BEGIN Records shown

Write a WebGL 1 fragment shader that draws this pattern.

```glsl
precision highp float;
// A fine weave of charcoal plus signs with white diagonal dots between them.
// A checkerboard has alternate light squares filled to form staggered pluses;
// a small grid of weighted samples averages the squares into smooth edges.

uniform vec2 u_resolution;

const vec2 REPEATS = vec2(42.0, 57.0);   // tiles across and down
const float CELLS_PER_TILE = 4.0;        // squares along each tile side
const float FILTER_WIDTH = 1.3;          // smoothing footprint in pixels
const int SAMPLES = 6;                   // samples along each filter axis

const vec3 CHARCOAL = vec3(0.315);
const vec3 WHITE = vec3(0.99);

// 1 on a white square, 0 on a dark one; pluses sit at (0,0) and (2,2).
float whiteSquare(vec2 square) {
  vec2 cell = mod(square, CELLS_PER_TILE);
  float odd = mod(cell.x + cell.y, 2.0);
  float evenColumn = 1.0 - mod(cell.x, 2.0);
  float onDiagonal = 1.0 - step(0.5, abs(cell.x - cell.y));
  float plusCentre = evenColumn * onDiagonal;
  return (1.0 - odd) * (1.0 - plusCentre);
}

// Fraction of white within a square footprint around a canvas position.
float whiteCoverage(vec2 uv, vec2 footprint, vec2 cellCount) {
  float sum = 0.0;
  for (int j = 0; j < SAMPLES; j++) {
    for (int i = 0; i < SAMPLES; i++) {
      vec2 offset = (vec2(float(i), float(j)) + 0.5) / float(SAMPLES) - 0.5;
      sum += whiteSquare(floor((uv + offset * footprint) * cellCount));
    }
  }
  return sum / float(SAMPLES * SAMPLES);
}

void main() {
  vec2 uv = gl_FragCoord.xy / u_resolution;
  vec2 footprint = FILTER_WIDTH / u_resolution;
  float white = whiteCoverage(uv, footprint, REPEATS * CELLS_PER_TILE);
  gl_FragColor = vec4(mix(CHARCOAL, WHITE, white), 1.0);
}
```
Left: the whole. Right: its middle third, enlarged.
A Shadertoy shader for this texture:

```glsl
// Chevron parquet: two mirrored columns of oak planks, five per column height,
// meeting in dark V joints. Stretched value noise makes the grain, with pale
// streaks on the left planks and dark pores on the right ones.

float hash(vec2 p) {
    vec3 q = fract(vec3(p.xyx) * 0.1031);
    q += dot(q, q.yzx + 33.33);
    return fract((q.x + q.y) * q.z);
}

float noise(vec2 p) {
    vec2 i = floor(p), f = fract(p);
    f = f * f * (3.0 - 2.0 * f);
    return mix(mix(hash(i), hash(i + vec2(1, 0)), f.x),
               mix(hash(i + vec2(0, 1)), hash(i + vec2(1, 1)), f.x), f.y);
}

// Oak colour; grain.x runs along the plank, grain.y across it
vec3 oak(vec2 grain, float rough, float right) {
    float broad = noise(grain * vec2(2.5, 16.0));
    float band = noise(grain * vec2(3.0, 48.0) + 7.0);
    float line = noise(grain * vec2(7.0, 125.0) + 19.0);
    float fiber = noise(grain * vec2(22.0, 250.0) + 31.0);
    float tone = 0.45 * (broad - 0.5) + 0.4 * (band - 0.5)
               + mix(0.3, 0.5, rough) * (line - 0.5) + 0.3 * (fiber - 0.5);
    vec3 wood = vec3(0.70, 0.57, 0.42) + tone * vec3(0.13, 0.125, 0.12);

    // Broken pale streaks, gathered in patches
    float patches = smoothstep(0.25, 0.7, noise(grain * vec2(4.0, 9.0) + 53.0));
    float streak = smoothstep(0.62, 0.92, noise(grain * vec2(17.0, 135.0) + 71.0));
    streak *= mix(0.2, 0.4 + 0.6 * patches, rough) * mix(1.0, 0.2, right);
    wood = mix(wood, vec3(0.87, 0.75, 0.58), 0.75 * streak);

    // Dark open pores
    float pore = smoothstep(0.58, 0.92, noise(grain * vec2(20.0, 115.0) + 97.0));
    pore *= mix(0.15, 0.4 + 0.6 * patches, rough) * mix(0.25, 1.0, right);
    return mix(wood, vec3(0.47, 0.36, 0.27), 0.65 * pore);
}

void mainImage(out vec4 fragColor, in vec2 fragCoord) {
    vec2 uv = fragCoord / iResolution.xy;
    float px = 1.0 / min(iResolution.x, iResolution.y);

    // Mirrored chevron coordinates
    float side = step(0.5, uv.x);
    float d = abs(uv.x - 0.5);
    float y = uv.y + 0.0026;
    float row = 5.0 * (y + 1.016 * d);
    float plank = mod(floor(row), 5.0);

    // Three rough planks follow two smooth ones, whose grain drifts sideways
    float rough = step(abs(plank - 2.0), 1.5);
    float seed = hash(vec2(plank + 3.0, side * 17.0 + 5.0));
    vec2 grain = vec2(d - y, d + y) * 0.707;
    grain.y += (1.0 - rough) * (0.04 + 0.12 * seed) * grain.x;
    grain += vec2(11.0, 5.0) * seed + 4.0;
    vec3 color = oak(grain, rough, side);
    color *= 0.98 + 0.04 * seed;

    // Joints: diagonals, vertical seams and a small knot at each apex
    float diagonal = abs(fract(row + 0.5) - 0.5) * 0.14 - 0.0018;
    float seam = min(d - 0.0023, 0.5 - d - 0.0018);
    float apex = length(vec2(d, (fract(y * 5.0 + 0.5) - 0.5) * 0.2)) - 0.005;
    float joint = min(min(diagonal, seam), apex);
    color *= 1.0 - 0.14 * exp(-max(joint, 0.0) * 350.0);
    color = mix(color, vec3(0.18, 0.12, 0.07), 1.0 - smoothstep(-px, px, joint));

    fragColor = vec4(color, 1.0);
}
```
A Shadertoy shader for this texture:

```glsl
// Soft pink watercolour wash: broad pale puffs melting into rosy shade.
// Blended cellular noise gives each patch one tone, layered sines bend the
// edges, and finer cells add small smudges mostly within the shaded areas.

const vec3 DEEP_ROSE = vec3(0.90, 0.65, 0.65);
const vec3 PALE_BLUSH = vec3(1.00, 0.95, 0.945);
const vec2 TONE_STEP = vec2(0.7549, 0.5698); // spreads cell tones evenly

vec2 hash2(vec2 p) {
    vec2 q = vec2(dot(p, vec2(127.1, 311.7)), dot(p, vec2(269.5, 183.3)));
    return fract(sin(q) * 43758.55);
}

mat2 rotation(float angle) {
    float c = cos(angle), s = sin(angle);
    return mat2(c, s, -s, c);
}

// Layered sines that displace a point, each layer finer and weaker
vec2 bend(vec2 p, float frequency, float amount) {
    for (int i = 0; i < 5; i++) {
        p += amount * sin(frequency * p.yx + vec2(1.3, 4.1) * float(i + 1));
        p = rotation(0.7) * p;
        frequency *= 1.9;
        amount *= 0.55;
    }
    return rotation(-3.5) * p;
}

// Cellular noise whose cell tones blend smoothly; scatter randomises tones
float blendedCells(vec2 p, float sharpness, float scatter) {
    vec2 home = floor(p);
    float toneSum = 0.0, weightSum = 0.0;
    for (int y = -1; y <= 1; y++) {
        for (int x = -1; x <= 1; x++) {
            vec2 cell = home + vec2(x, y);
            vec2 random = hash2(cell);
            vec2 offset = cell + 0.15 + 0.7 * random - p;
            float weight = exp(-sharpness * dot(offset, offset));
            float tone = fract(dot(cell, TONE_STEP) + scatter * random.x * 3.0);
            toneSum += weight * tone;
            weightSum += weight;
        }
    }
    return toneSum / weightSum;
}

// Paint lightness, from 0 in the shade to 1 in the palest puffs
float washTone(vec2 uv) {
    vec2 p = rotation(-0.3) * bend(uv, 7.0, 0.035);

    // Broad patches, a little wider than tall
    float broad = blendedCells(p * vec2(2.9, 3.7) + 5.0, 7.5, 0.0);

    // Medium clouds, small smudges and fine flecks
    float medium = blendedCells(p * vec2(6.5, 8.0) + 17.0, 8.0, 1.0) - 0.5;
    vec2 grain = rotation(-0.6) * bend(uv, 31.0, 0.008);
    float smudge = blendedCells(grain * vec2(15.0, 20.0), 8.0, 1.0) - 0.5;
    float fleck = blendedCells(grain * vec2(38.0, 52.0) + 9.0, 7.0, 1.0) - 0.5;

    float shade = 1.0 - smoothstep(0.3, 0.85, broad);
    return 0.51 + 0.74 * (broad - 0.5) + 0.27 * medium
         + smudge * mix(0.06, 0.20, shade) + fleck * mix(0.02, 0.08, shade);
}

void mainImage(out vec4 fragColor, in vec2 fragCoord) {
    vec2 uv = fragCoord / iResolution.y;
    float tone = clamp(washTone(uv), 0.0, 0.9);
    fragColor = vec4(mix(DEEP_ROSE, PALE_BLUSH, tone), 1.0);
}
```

END Records shown

## [Problem]
Which lines above contain the word "blendedCells"? Copy each of them.

## [Output for this exercise]
float blendedCells(vec2 p, float sharpness, float scatter) {
    float broad = blendedCells(p * vec2(2.9, 3.7) + 5.0, 7.5, 0.0);
    float medium = blendedCells(p * vec2(6.5, 8.0) + 17.0, 8.0, 1.0) - 0.5;
    float smudge = blendedCells(grain * vec2(15.0, 20.0), 8.0, 1.0) - 0.5;
    float fleck = blendedCells(grain * vec2(38.0, 52.0) + 9.0, 7.0, 1.0) - 0.5;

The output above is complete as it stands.